■ Data for this task:
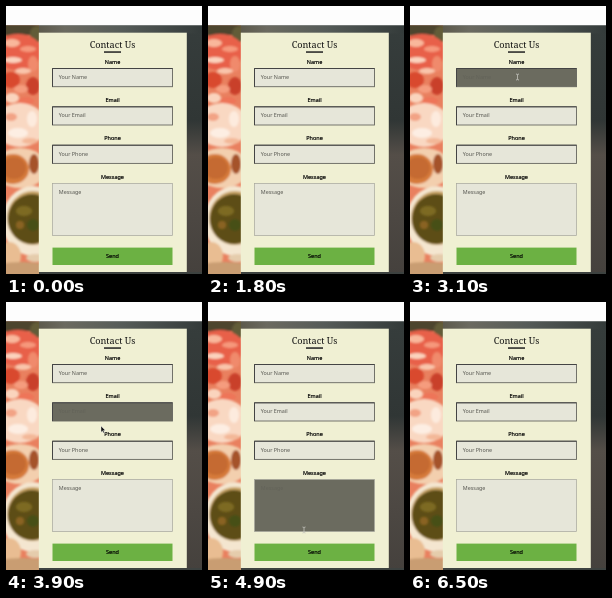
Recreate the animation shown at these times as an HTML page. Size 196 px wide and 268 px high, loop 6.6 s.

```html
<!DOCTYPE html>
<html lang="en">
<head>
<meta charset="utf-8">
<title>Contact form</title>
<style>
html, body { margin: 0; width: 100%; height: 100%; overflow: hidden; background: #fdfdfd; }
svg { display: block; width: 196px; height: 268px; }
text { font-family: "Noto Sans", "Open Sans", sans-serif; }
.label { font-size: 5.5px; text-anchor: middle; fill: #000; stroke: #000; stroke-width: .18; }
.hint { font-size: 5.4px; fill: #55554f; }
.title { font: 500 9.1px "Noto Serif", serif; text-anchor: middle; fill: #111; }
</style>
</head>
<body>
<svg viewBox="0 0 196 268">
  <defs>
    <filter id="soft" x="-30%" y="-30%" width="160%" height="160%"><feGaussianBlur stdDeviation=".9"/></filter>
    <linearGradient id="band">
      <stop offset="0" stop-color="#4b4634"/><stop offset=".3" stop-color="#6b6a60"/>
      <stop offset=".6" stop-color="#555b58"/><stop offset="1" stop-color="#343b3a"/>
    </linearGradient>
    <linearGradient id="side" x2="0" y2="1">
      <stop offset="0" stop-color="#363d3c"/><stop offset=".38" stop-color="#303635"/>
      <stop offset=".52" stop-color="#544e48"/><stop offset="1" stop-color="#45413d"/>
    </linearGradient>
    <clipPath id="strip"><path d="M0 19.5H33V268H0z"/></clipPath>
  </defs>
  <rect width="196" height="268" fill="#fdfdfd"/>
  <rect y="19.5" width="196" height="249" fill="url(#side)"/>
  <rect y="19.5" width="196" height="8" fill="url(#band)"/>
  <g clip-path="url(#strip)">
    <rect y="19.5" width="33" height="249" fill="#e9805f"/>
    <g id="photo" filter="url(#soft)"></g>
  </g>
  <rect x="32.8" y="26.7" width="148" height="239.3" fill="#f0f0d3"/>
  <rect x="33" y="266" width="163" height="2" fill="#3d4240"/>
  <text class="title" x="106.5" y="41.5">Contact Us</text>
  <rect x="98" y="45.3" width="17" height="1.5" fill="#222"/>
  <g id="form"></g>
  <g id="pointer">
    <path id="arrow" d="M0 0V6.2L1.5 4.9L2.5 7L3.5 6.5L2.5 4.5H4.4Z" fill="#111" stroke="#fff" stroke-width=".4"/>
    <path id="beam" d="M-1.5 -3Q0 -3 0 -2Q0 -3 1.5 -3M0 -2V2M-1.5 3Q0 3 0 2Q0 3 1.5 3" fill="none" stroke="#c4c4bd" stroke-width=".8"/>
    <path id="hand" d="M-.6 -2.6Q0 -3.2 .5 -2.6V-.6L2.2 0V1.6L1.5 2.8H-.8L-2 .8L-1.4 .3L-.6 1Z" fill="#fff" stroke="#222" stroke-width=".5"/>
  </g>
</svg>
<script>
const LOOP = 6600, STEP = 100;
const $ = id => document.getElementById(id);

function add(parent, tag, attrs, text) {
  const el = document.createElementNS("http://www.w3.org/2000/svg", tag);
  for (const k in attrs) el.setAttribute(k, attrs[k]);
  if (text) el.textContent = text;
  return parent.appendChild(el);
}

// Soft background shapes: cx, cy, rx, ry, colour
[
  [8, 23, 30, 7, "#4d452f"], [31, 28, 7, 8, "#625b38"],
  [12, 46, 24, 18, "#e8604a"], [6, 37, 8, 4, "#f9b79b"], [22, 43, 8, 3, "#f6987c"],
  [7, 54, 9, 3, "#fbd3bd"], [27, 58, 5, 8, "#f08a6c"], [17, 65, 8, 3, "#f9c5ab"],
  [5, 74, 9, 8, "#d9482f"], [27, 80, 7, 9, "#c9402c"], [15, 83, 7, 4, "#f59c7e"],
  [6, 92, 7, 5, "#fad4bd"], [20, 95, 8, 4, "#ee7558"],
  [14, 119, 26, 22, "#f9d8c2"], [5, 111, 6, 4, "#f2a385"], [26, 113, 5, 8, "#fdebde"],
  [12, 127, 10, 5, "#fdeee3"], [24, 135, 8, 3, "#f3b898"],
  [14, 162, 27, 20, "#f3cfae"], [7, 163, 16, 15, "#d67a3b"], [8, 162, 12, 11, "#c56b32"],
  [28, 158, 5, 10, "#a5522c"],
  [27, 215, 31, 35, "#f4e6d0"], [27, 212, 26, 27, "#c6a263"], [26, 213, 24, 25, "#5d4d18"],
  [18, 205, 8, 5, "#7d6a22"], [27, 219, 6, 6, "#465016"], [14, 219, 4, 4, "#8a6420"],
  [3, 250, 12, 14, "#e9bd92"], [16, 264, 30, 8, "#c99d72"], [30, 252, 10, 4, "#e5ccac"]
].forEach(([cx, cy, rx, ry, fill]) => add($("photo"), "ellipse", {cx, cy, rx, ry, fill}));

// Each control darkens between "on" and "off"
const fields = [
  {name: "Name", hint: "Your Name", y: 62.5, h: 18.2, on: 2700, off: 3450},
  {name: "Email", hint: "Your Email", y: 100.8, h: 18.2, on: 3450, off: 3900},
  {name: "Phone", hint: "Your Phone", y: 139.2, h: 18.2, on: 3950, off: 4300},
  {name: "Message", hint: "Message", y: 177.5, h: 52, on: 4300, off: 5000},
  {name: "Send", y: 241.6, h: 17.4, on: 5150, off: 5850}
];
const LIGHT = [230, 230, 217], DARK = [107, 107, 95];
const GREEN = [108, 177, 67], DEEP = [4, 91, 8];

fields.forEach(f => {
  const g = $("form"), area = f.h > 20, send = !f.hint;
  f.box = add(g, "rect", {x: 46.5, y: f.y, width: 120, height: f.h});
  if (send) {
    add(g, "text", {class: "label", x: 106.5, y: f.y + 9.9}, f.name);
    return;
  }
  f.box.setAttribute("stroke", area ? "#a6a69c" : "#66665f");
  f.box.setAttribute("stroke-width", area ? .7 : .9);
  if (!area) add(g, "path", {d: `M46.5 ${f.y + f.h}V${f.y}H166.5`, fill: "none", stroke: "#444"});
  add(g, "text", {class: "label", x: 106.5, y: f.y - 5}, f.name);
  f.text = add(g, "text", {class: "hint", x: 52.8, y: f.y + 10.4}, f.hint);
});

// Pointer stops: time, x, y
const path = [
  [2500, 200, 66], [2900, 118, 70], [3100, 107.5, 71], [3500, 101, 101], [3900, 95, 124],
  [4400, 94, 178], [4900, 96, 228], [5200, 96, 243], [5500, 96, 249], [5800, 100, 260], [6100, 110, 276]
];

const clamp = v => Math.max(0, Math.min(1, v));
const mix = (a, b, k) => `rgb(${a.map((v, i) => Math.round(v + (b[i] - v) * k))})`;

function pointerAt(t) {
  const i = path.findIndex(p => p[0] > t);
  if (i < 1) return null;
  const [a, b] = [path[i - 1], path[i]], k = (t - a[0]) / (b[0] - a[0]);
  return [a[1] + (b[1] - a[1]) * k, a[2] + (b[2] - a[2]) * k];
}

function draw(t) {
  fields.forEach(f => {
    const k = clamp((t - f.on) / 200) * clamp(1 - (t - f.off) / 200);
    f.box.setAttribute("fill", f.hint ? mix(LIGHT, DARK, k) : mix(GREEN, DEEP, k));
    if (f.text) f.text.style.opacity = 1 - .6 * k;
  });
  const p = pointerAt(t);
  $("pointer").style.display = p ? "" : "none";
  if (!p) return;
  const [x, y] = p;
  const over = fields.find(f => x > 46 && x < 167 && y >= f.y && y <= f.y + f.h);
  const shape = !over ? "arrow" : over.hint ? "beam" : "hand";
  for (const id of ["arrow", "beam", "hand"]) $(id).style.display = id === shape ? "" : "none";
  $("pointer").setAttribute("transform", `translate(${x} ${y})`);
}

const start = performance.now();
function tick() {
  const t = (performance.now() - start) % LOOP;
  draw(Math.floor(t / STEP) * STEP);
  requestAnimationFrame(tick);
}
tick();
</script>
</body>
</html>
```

■ Your objective:
The answer should be all lines from the entries above that hold the word "name".

■ Completed task:
  {name: "Name", hint: "Your Name", y: 62.5, h: 18.2, on: 2700, off: 3450},
  {name: "Email", hint: "Your Email", y: 100.8, h: 18.2, on: 3450, off: 3900},
  {name: "Phone", hint: "Your Phone", y: 139.2, h: 18.2, on: 3950, off: 4300},
  {name: "Message", hint: "Message", y: 177.5, h: 52, on: 4300, off: 5000},
  {name: "Send", y: 241.6, h: 17.4, on: 5150, off: 5850}
    add(g, "text", {class: "label", x: 106.5, y: f.y + 9.9}, f.name);
  add(g, "text", {class: "label", x: 106.5, y: f.y - 5}, f.name);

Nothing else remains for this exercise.